The Johns Hopkins engineers made another interesting discovery when they looked at the role of lubricants. The team purchased three popular products used to "grease" a bicycle chain: a wax-based lubricant, a synthetic oil and a "dry" lithium-based spray lubricant. In lab tests comparing the three products, there was no significant difference in energy efficiency. "Then we removed any lubricant from the chain and ran the test again," Spicer recalls. "We were surprised to find that the efficiency was essentially the same as when it was lubricated."
I find it a bit ironic that I seem to be among the least passionate debater about chain lubes, and have never argued that there's only one intelligent way to lubricate a chain.
As for the quote, I long ago chose to use it as part of my signature because I think it makes a valid point. If you feel it's inappropriate, or have some special insight into the meaning you might let me know.
A good rule for lube is to use dry lube where it stays very dry and a wet lube where you are exposed to more moisture which usually carries a lot of grit, proper oiling will keep that grit out and help protect the metal from corrosion.
Going back to those bikes with full chain cases... you don't have to oil those chains with any regularity and the new chain I thew on my wife's bike had the factory lube on it and will probably last until the cog and chainwheel wear out.
What comes next? Germs, and not chilly weather cause colds?
It's not a marvel of original research or insight. They could have saved themselves the time and effort by visiting the library.

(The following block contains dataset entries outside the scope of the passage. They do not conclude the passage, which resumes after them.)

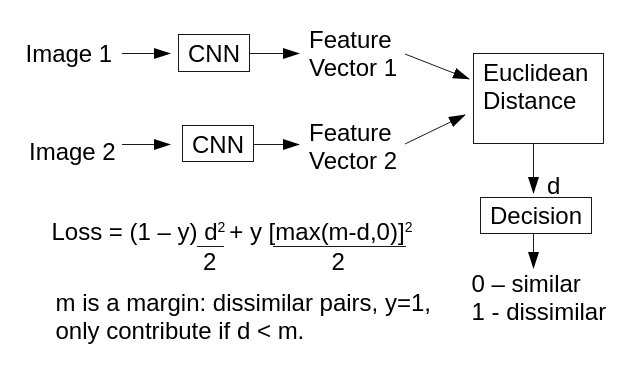
<!DOCTYPE html>
<html lang="en">
<head>
<meta charset="utf-8">
<title>Contrastive loss diagram</title>
<style>
:root { --paper: #fff; --ink: #000; }
* { box-sizing: border-box; }
html, body { margin: 0; overflow: hidden; }
.diagram {
  position: relative; width: 632px; height: 370px; overflow: hidden;
  background: var(--paper); color: var(--ink);
  font: 24px/28px "Liberation Sans", Arial, sans-serif;
}
.diagram p { position: absolute; margin: 0; white-space: nowrap; }
.connectors { position: absolute; inset: 0; }
.connectors .line { stroke: var(--ink); stroke-width: 0.9; fill: none; }
.connectors .head { fill: var(--ink); stroke: none; }
.connectors .flow path { marker-end: url(#arrow); }
.image-1 { left: 25.5px; top: 40px; }
.image-2 { left: 29px; top: 138px; }
.cnn-1 { left: 188px; top: 40px; }
.cnn-2 { left: 192px; top: 131px; }
.vector-1 { left: 309px; top: 26px; }
.vector-2 { left: 309px; top: 119px; }
.distance { left: 483px; top: 59px; }
.distance-symbol { left: 547px; top: 172px; }
.decision { left: 490px; top: 202px; }
.outcomes { left: 471.5px; top: 270px; }
.loss { left: 51.5px; top: 218px; }
.loss sup { font-size: 14px; line-height: 0; vertical-align: 8px; white-space: pre; }
.divisor-1 { left: 203px; top: 248px; }
.divisor-2 { left: 331.5px; top: 248px; }
.note { left: 55.5px; top: 289px; }
</style>
</head>
<body>
<main class="diagram">
  <svg class="connectors" width="632" height="370" viewBox="0 0 632 370" aria-hidden="true">
    <defs>
      <marker id="arrow" markerUnits="userSpaceOnUse" markerWidth="17" markerHeight="12" refX="16" refY="6" orient="auto">
        <polygon class="head" points="0,0.5 17,6 0,11.5"/>
      </marker>
    </defs>
    <g class="line boxes">
      <rect x="178.5" y="34.5" width="71" height="37"/>
      <rect x="182.5" y="125.5" width="71" height="36"/>
      <rect x="473.5" y="53.5" width="130" height="90"/>
      <rect x="480.5" y="197.5" width="111" height="36"/>
    </g>
    <g class="line fractions">
      <line x1="197" y1="246.5" x2="224" y2="246.5"/>
      <line x1="273" y1="246.5" x2="406" y2="246.5"/>
    </g>
    <g class="line flow">
      <path d="M122 53.5H170"/>
      <path d="M122 144.5H170"/>
      <path d="M250 53.5H299"/>
      <path d="M254 144.5H299"/>
      <path d="M405 54L469 79"/>
      <path d="M405 144L465 115"/>
      <path d="M533.5 144V193"/>
      <path d="M533.5 234V268"/>
    </g>
  </svg>

  <p class="image-1">Image 1</p>
  <p class="cnn-1">CNN</p>
  <p class="vector-1">Feature<br>Vector 1</p>

  <p class="image-2">Image 2</p>
  <p class="cnn-2">CNN</p>
  <p class="vector-2">Feature<br>Vector 2</p>

  <p class="distance">Euclidean<br>Distance</p>
  <p class="distance-symbol">d</p>
  <p class="decision">Decision</p>
  <p class="outcomes">0 – similar<br>1 - dissimilar</p>

  <p class="loss">Loss = (1 – y) d<sup>2 </sup>+ y [max(m-d,0)]<sup>2</sup></p>
  <p class="divisor-1">2</p>
  <p class="divisor-2">2</p>
  <p class="note">m is a margin: dissimilar pairs, y=1,<br>only contribute if d &lt; m.</p>
</main>
</body>
</html>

I've read the study. You could run on down to you local liberry and get a copy to read yourself. People couldn't have known what these guys found a hundred years ago because they didn't have the instrumentation to measure what was measured 100 years ago. The study used sophisticated instrumentation to measure heat flows that aren't simple to measure because the magnitude of those flows are extremely small.
They did, by the way, "visit the library". The paper that they published is well documented and peer reviewed. For the uninformed, peer review is where papers are subjected to scrutiny by several learned people in the field of study before the paper is published. If Johns Hopkins is anything like other research facilities, it was probably peer reviewed by people at Johns Hopkins before it was submitted to external peer review prior to publication. And, just in case you think that peer review is a rubber stamp, it is not. Having been through the process many times, peers take their job seriously. The process is brutal and, if something were attempted to be published that has been "known for 100 years", they would have brought it up...in the harshest possible terms. It's not accepted to "rediscover" something.
Now if you don't agree with the Johns Hopkins study, you are free to refute it. If you can find a paper from 100 years ago that states the same information, you can write and publish your own study.
But wet conditions don't carry more grit than dry conditions. Water makes particles of all size stick together better. In dry conditions, the particles can get airborne easier. The smaller the particle, which are the ones more likely to fit into the gaps of a chain, the more likely they are to get into the air and thrown onto the chain. Basically, you don't get dust storms in the rain.